Thirty years ago today--on January 19, 1991--Poison played the Pacific Coliseum. The L.A. glam/hair-metal band was touring behind its Flesh & Blood album, which has gone on to sell over seven-million copies worldwide.
Maybe you were there?
To jog your memory, here's my review, originally published in the January 24, 1991, issue of the Georgia Straight:
There was good news and bad news going into last Saturday’s (January 19) Poison gig at the Coliseum. The good news was that the originally scheduled opening act—the cheesy and childish Warrant—was being replaced by the slightly more impressive Don Dokken Band.
The bad news was that Poison was still headlining.
That’s only my opinion, of course. The 10,000 or so Poison fans that crowded into the ol’ hockey rink seemed more than happy to see the Kings of L.A. Glam Rock in the flesh. And they weren’t all 15, female, and frothing over the apparent cuteness of lead singer Brett Michaels. A lot of them actually appeared to be enjoying the band’s vacuous array of tunes.

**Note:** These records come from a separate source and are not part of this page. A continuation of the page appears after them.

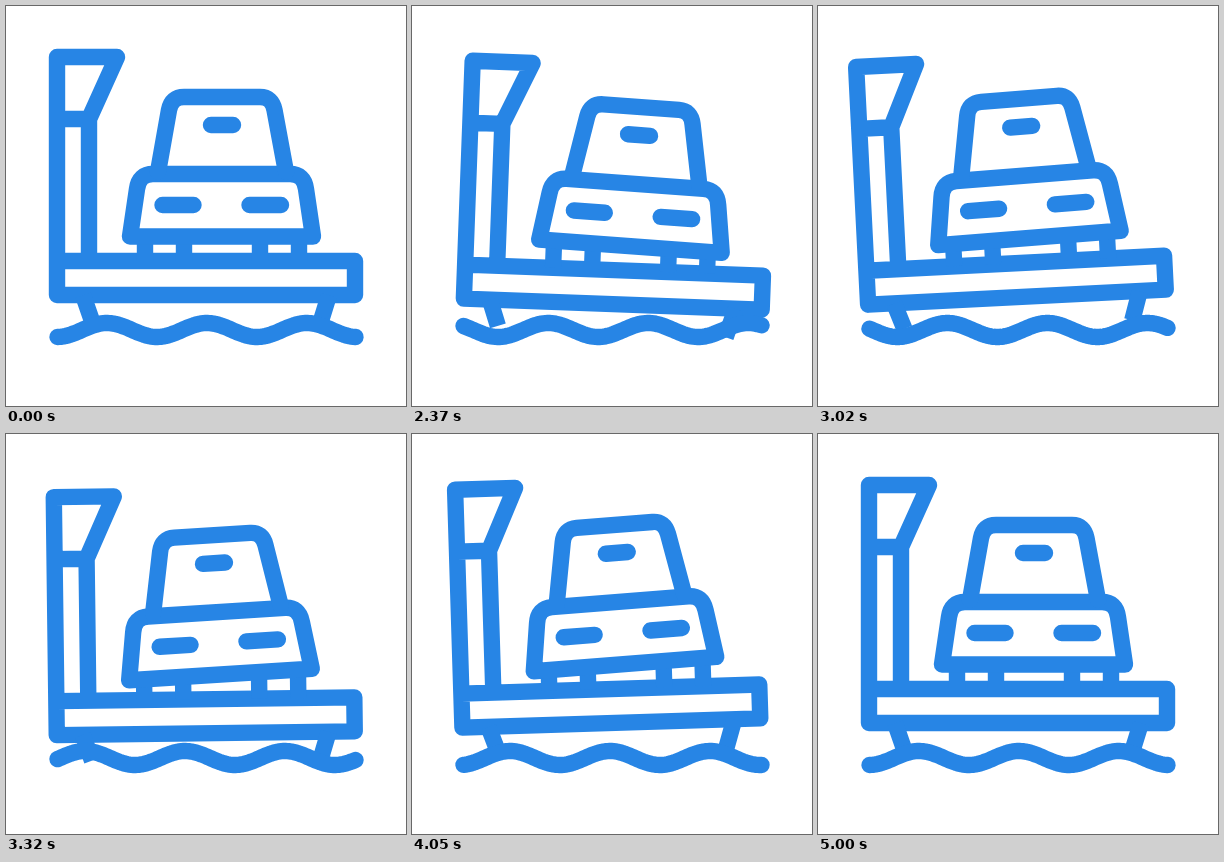
Animation of 400 by 400 pixels, one loop 5020 ms. Source, as an HTML page:

```html
<!DOCTYPE html>
<html>
<head>
<meta charset="utf-8">
<style>
  html, body { margin: 0; width: 100%; height: 100%; overflow: hidden; background: #fff; }
  svg { display: block; width: 100vw; height: 100vh; }
  path { fill: none; stroke: #2785e5; stroke-width: 16.4; stroke-linecap: round; stroke-linejoin: round; }
  .butt { stroke-linecap: butt; }
</style>
</head>
<body>
<svg viewBox="0 0 400 400">
  <g id="boat">
    <path d="M51 255V51H111L83 113V255M51 113H83M51 255H349V289H51Z"/>
    <path class="butt" d="M77 289L86 315M323 289L314 318"/>
    <path class="butt" d="M139 231V255M178 231V255M254 231V255M293 231V255"/>
    <g id="car">
      <path d="M124 230.500L131 183Q133 168 147 168H284Q298 168 300 183L307 230.500Z"/>
      <path d="M152 166L163 104Q165.500 91 178 91H254Q266 91 268.500 104L280 166"/>
      <path d="M156.500 199H187.500M243.500 199H275M205 119H227"/>
    </g>
  </g>
  <path id="wave"/>
</svg>
<script>
const LOOP = 5020, START = 2020, MOVE = 2980;
const el = id => document.getElementById(id);

// Keys are [time, value] pairs, eased in and out between neighbours.
const tilt = [[0, 0], [500, 2.7], [1065, -3.1], [1615, 3], [2210, -3.1], [2720, 1.5], [MOVE, 0]];
const sink = [[0, 0], [430, 10], [840, 0], [1420, 11.5], [2030, 0], [2720, 3], [MOVE, 0]];
const sway = [[0, 0], [650, 3.7], [1200, -3.9], [1640, 3.8], [2150, -3.8], [2740, 2], [MOVE, 0]];

function ease(keys, t) {
  const i = Math.max(1, keys.findIndex(k => k[0] >= t));
  const [t0, a] = keys[i - 1], [t1, b] = keys[i];
  const u = (t - t0) / (t1 - t0);
  return a + (b - a) * u * u * (3 - 2 * u);
}

function wavePath(shift) {
  let d = "";
  for (let x = 51.5; x <= 350; x += 2) {
    const y = 324 - 7 * Math.cos((x - 101 - shift) * Math.PI / 50);
    d += (d ? "L" : "M") + x + " " + y.toFixed(2);
  }
  return d;
}

function draw(now) {
  const t = Math.min(MOVE, Math.max(0, now % LOOP - START));
  const u = t / MOVE;
  el("boat").setAttribute("transform", `translate(0 ${ease(sink, t)}) rotate(${ease(tilt, t)} 200 310)`);
  el("car").setAttribute("transform", `rotate(${ease(sway, t)} 215.5 231)`);
  el("wave").setAttribute("d", wavePath(400 * (u + u * (1 - u) * (u - 0.4))));
}

let begin;
function tick(now) {
  begin ??= now;
  draw(now - begin);
  requestAnimationFrame(tick);
}
draw(0);
requestAnimationFrame(tick);
</script>
</body>
</html>
```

After witnessing the genuine, unbridled fury of AC/DC a week prior, the sight of a thousand fists pounding air to the bubble-gum strains of “Unskinny Bop” was a sad one indeed. When the band launched into its lame version of “Your Mama Don’t Dance”, it was clear the band would be out-rocked by Loggins and Messina!
“Let’s have a hand for Bruce Fairbairn!” commanded Michaels, referring to the Vancouver-based producer of the band’s latest multi-platinum release, Flesh and Blood. “He’s put out some great albums!” claimed the blond bombshell, obviously referring to Aerosmith’s Pump or Permanent Vacation.
Or maybe to his own.
To Poison’s credit, the group did get these toes tapping in a whimsical fashion during a couple of ’50s-style boogie numbers, and the band’s best tune, “Fallen Angel”, scored points for catchy arranging. But I couldn’t for the life of me see what all the fuss is over the band’s latest “power ballad”, “Something to Believe In”. It’s supposed to be one of their more deep, sensitive cuts, but only strikes me as awkward and contrived. A thousand songwriters in this town alone could do better.
Michaels took time out during the band’s relatively short (one hour and 15 minute) set to invite the masses over to Club Soda for a drink after the show, apparently unaware that the nightspot doesn’t seat 10,000. But the band did show up at the Homer Street venue and played a bit before Michaels got in an altercation with one of the patrons, who reportedly threw something at him.
It must have been my evil twin.